_AIM OF THE EXERCISE_
With the string "absolute" as the filter, copy each matching line from the records.
--- SUPPLIED ENTRIES ---
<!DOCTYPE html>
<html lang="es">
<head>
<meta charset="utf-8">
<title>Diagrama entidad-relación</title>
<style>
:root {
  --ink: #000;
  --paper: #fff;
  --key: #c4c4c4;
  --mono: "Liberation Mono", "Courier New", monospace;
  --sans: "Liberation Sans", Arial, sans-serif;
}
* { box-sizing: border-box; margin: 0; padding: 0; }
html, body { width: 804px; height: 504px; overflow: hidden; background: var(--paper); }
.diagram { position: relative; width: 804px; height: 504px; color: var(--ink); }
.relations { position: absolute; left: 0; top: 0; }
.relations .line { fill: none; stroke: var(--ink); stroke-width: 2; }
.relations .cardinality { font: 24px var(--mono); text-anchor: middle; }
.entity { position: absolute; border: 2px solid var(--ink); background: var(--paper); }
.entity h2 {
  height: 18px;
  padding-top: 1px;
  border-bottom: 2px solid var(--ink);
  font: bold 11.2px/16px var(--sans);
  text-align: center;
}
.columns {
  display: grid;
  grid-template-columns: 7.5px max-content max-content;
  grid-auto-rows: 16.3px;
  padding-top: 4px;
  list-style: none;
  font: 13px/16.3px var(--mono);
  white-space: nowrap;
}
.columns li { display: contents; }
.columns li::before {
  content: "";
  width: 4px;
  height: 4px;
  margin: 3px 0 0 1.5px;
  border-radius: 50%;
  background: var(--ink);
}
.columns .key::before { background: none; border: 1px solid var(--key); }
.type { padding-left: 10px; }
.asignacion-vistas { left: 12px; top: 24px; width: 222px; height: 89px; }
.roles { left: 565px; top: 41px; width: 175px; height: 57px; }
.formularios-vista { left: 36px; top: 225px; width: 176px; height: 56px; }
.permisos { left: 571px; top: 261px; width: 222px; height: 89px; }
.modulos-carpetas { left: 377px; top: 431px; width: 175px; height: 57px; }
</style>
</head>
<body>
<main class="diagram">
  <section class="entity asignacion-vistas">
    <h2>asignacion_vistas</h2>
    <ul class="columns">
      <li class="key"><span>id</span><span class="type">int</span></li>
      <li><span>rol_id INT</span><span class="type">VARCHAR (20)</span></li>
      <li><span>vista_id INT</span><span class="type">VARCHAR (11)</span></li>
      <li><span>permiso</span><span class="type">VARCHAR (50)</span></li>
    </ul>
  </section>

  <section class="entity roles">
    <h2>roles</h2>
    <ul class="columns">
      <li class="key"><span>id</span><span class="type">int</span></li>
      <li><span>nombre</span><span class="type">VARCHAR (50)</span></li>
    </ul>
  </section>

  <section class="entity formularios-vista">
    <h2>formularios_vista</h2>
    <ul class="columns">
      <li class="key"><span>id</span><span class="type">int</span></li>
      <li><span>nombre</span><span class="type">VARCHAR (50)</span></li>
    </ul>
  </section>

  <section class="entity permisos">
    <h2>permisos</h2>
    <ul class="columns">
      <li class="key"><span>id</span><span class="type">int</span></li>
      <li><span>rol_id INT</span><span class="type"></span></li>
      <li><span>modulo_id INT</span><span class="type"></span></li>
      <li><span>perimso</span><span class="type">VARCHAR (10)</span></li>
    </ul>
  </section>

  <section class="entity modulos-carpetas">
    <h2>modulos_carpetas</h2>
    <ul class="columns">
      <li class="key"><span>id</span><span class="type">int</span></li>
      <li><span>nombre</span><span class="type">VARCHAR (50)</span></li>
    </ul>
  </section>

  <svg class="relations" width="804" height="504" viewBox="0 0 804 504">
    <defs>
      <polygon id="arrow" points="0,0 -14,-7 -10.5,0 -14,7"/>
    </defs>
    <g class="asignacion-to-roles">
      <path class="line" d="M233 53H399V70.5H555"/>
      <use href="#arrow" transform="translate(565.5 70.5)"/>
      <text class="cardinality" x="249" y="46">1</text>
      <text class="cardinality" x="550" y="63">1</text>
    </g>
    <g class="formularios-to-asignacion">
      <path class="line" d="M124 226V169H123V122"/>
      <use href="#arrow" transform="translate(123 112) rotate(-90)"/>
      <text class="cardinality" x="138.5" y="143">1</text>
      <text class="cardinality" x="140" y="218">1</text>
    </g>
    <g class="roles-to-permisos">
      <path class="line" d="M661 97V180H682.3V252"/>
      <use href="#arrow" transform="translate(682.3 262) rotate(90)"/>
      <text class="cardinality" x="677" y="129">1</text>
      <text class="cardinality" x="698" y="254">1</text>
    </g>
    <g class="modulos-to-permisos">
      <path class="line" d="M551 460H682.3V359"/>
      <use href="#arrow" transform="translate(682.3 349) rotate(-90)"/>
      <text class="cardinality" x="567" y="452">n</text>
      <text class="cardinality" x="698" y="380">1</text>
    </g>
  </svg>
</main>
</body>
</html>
---
_SOLUTION_
.relations { position: absolute; left: 0; top: 0; }
.entity { position: absolute; border: 2px solid var(--ink); background: var(--paper); }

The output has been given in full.